I am on my first of many, many trains. For the time being, this means my stomach has stopped going all flipped. I have my passport. I have a lot of chocolate (host gifts). I have what I think is probably just enough money in the bank.
I suspect I have too much stuff, but I also have a bag that is bigger than it looks, Mary Poppins style. There was a plan to do a big post on packing and how I conquered it, but I don’t feel I actually conquered anything – just barely managed more like. Perhaps once I’ve been away a few weeks I’ll hit my stride with being master of my luggage. For now I just hope I put everything in sensible places.
I’ve loaded my Kindle up with stuff, which I’m quite excited about. And in my first hour on the train I got through the third quarter of a book I started reading IN THE SUMMER. I’ve not had that kind of idle time since then. I am perhaps disproportionately excited about this.
Here’s what’s in store so far:
- Musicophilia: Tales of Music and the Brain – Oliver Sacks
- Into Thin Air: A Personal Account of the Everest Disaster – Jon Krakauer
- The Once and Future King – T.H. White

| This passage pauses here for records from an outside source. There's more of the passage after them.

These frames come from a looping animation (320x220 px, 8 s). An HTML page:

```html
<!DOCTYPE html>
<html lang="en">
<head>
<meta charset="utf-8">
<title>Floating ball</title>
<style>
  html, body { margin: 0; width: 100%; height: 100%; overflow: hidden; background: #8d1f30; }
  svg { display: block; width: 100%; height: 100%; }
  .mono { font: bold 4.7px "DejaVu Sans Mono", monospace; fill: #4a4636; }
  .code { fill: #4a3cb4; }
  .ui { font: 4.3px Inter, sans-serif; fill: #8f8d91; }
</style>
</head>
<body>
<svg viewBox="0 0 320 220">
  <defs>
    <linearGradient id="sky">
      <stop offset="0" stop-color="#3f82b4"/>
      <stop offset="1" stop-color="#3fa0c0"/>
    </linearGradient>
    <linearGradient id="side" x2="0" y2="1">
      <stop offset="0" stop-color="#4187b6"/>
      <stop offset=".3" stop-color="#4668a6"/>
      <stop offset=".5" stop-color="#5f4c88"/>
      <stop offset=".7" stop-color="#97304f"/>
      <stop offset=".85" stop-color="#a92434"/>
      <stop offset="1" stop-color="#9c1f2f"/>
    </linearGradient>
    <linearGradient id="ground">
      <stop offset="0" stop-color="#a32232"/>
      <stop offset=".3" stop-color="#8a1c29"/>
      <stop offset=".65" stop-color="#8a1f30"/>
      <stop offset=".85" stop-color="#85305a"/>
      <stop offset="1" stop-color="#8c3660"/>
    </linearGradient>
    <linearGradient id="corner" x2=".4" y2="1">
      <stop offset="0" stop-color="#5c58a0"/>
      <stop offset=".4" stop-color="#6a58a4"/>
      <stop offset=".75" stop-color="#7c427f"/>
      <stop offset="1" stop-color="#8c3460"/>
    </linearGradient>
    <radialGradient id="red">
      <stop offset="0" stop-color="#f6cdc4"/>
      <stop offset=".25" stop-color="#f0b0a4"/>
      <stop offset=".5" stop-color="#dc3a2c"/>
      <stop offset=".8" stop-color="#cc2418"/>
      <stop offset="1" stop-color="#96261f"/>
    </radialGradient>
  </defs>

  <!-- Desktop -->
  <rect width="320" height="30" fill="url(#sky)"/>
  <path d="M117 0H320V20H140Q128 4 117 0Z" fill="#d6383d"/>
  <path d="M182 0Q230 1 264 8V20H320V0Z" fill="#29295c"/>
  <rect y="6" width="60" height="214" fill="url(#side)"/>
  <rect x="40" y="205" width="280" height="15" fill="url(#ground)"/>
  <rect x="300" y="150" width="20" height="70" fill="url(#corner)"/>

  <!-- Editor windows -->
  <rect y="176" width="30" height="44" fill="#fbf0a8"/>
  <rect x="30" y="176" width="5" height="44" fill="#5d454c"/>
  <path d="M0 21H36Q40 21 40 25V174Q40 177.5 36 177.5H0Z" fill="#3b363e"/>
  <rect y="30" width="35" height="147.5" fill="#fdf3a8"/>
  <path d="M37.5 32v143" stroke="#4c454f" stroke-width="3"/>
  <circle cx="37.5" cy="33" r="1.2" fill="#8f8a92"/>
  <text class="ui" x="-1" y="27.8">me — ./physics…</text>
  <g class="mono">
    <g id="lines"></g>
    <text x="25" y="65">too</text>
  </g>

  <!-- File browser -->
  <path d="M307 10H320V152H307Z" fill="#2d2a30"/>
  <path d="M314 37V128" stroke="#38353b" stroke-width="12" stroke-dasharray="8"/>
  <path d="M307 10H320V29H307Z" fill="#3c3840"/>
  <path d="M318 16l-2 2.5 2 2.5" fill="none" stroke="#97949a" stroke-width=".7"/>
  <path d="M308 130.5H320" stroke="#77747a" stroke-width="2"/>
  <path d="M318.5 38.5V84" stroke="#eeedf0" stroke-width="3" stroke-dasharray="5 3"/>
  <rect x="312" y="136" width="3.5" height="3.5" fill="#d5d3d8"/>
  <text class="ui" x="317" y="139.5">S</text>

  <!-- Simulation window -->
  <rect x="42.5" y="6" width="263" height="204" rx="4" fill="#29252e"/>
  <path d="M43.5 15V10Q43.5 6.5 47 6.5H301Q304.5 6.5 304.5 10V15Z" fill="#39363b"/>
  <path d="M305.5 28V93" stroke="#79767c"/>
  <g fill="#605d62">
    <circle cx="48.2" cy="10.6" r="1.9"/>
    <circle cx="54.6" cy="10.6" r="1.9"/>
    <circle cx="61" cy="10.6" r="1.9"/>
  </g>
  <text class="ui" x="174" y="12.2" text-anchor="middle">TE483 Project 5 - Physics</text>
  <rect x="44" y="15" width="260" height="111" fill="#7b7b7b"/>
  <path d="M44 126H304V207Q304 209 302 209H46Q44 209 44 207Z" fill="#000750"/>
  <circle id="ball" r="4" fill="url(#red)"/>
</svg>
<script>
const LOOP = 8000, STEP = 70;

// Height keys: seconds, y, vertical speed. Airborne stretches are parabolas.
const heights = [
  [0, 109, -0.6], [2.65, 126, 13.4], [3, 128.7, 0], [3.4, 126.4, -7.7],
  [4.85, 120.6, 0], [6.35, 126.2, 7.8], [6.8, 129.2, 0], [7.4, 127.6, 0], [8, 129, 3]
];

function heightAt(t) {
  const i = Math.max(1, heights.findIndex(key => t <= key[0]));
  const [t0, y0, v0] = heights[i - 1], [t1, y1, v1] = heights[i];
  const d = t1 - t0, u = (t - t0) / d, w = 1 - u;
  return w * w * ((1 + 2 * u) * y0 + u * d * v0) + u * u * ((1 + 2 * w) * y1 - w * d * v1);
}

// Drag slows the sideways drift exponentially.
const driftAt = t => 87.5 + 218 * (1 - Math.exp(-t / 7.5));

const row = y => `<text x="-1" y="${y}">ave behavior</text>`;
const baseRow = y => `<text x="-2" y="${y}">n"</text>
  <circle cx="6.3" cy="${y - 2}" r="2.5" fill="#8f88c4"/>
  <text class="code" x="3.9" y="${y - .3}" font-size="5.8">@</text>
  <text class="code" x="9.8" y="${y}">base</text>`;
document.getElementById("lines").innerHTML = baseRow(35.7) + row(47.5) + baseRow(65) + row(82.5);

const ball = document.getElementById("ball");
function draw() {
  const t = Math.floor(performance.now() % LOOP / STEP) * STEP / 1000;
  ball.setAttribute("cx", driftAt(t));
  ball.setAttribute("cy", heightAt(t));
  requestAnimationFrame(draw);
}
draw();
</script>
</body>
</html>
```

- Sunset Song (A Scots Quair) – Lewis Grassic Gibbon
- Natural Born Heroes: The Lost Secrets of Strength and Endurance – Christopher McDougall
- Midnight in Siberia: A Train Journey into the Heart of Russia – David Greene
The book I’m finishing is Trumpet by Jackie Kay, and I also have War and Peace and The Hitchhiker’s Guide to the Galaxy, because of course I do.
Edinburgh has gone mild on the weather for the past few days, which has provided a good few late-night walks home, Arthur’s Seat and the Crags silhouetted against the clear, nearly-full-moon-lit sky. I’ve eaten and drank in the best pubs in the city. I’ve danced with all my friends. I’ve had lots of cake. Mim has already won future flatmate of the century by rescuing me with a functioning washing machine two days before I left. Kristina bought me the most stylin’ wooden Scandinavian travel mug in the city. I had a good cuddle with a puppy before leaving the keys on the table.
There is nothing here to stay away from. It’s much easier to leave when you have all of that to come home to.
But just to give me a little shove on my way, once I got to Waverley, the heavens opened up and dumped all the water they could find. I narrowly escaped a soaking, but being in the station was like going through a car wash in a car with a very high, zigzagged sunroof.
I suspect that’s Edinburgh being all ‘I’ll bust out the good stuff when you come home, now eat your overpriced M&S salad and git outta here.’
So I’m on my way. I ate my overpriced salad and then enjoyed an equally overpriced cup of train tea while watching England roll by in the low winter sun. Then I FINISHED that book.
I did try to post this from the train, but I’d like to point out that Virgin Trains were offering fully free WiFi in standard class today. For the ridiculous reason that it’s Black Friday, which has been adopted by the UK for, I don’t know, Capitalism. I have so many issues with this, including the fact that the WiFi basically was not working because I assume it wasn’t prepared to handle everyone using it for free. Whatever. At the very least, we could officially get in on Thanksgiving if they’re going to foist made-up American shopping holidays on us.
In any case, I can survive without interweb connections and resolved to upload later. I arrived at Kings Cross at 5 and it was already dark and a bit misty from the humidity of the rain outside. I walked nearly the full length of the platform since my carriage was at the back, which I kind of love because it gives me more time to think about Harry Potter, which I always do when I come in to Kings Cross.
In the books, the station is a sort of arena for transition and major decisions, which isn’t anything profound, but I do always think about it when I arrive or depart there. It certainly seemed even more appropriate today than it normally does.